closer to its eventual conclusion that season, Ed Sabol and his son, Steve, won
the filming rights to the season's NFL Championship Game.
The game itself, a 16-7 victory for the Green Bay Packers
over the New York Giants, wasn't all that memorable, but the Sabols'
involvement would change the way American's watch football forever.
Steve Sabol and his father would eventually have
their small company, Blair Motion Pictures, bought out by the NFL in 1965 and
transformed into what we now know as NFL Films. The company originally agreed
to film every game and produce a highlight film for each team. That was just
the beginning, though.
The younger Sabol, who originally served as a cameraman,
producer and director for the films, took over as president of the company and
saw NFL Films into a new era of football. I was an era that would see the NFL become
America's most popular sport in the polls, television ratings and revenue by
1970 and carrying through to today.
Through Sabol's guidance, leadership and foresight, simply watching

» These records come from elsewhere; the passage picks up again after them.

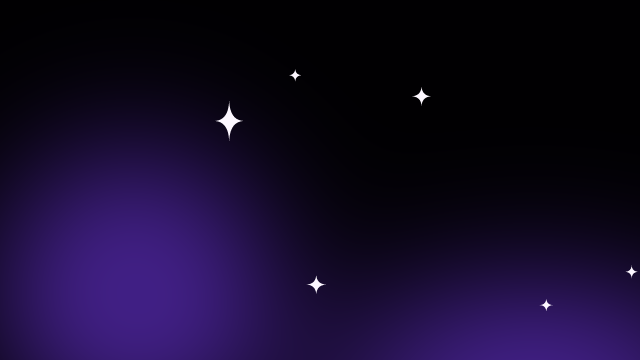
Reproduce this background procedurally as a WebGL 1 fragment shader.

```glsl
precision highp float;
// Night sky with two soft violet glows and six four-pointed stars.
// Lengths are in canvas heights, with the origin at the lower left.

uniform vec2 u_resolution;

const vec3 SKY_COLOR = vec3(0.002, 0.0, 0.006);
const vec3 GLOW_COLOR = vec3(0.25, 0.122, 0.51);
const vec3 STAR_COLOR = vec3(0.99, 0.97, 1.0);

// Glows: centre, radii, and steepness of the falloff
const vec2 LEFT_CENTER = vec2(0.37, 0.19);
const vec2 LEFT_RADII = vec2(0.42, 0.43);
const float LEFT_FALLOFF = 2.5;
const vec2 RIGHT_CENTER = vec2(1.48, -0.11);
const vec2 RIGHT_RADII = vec2(0.60, 0.39);
const float RIGHT_FALLOFF = 2.4;

// Stars: centre in xy, arm lengths in zw
const vec4 STAR_LARGE = vec4(0.6366, 0.6640, 0.0435, 0.0625);
const vec4 STAR_TOP = vec4(0.8200, 0.7910, 0.0205, 0.0205);
const vec4 STAR_UPPER = vec4(1.1710, 0.7325, 0.0305, 0.0305);
const vec4 STAR_LOWER = vec4(0.8785, 0.2095, 0.0305, 0.0305);
const vec4 STAR_BOTTOM = vec4(1.5175, 0.1525, 0.0205, 0.0205);
const vec4 STAR_EDGE = vec4(1.7546, 0.2450, 0.0205, 0.0205);

const int SAMPLES = 4; // antialiasing samples along each axis

float glow(vec2 p, vec2 center, vec2 radii, float falloff) {
    return exp(-pow(length((p - center) / radii), falloff));
}

// Concave star: sqrt(|x|) + sqrt(|y|) < 1 in arm lengths
float star(vec2 p, vec4 shape) {
    vec2 q = sqrt(abs(p - shape.xy) / shape.zw);
    return step(q.x + q.y, 1.0);
}

float stars(vec2 p) {
    float cover = star(p, STAR_LARGE);
    cover += star(p, STAR_TOP);
    cover += star(p, STAR_UPPER);
    cover += star(p, STAR_LOWER);
    cover += star(p, STAR_BOTTOM);
    cover += star(p, STAR_EDGE);
    return min(cover, 1.0);
}

void main() {
    vec2 p = gl_FragCoord.xy / u_resolution.y;

    // Sky lit by both glows
    float light = glow(p, LEFT_CENTER, LEFT_RADII, LEFT_FALLOFF)
                + glow(p, RIGHT_CENTER, RIGHT_RADII, RIGHT_FALLOFF);
    vec3 color = SKY_COLOR + GLOW_COLOR * min(light, 1.0);

    // Star coverage averaged over the pixel
    float cover = 0.0;
    for (int i = 0; i < SAMPLES; i++) {
        for (int j = 0; j < SAMPLES; j++) {
            vec2 offset = (vec2(float(i), float(j)) + 0.5) / float(SAMPLES) - 0.5;
            cover += stars(p + offset / u_resolution.y);
        }
    }
    cover /= float(SAMPLES * SAMPLES);

    gl_FragColor = vec4(mix(color, STAR_COLOR, cover), 1.0);
}
```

a football game would no longer be acceptable. Sabol sought to attack the
senses with his product.
The loud crunch of a gruesome tackle, the slow-motion sight
of a football turning end-over-end through the uprights and even the
"voice of God" became integral pieces to each football game. But each
contest became much more than just fans sitting down to watch a
"game," it had transformed into an in-game viewing experience.
His important innovations and enhancements,
such as micing up players and coaches, slow-motion replay and montages like
"football follies" didn't go unnoticed either.
Art Modell, the late owner of the Cleveland Browns and then
Baltimore Ravens, once said that NFL Films "sold the beauty of the
game." A true compliment from a man so heavily involved in the development
of football as we know it.
Patriots owner Bob Kraft also chimed in on Sabol's character, calling
him both an "artist" and a "visionary" while crediting him with preserving the history of the game.
Sports Illustrated also recognized Sabol's incredible impact
on how America watches football, in 1999 calling NFL Films "perhaps the
most effective propaganda organ in the history of corporate America."
Sabol's creation was much more than mere propaganda, though.
Before succumbing to the horrors of brain cancer on Tuesday, Sabol was
responsible for developing a product that would help both grow the game's
popularity and the enjoyment of the people who choose to watch it.
Steve Sabol may not, yet, be in the Pro Football Hall of
Fame like his father, who was inducted in 2011, but he's more than deserving
and will undoubtedly have his plaque enshrined in Canton, Ohio, soon enough.
So, when you sit down to watch Thursday night's
Giants-Panthers showdown on the NFL Network — which you can also thank Sabol
for, at least partially — or any number of games this weekend, take a moment
to think about just how much you're enjoying the product on your screen. Then
remember the man who is largely responsible for your unique viewing experience.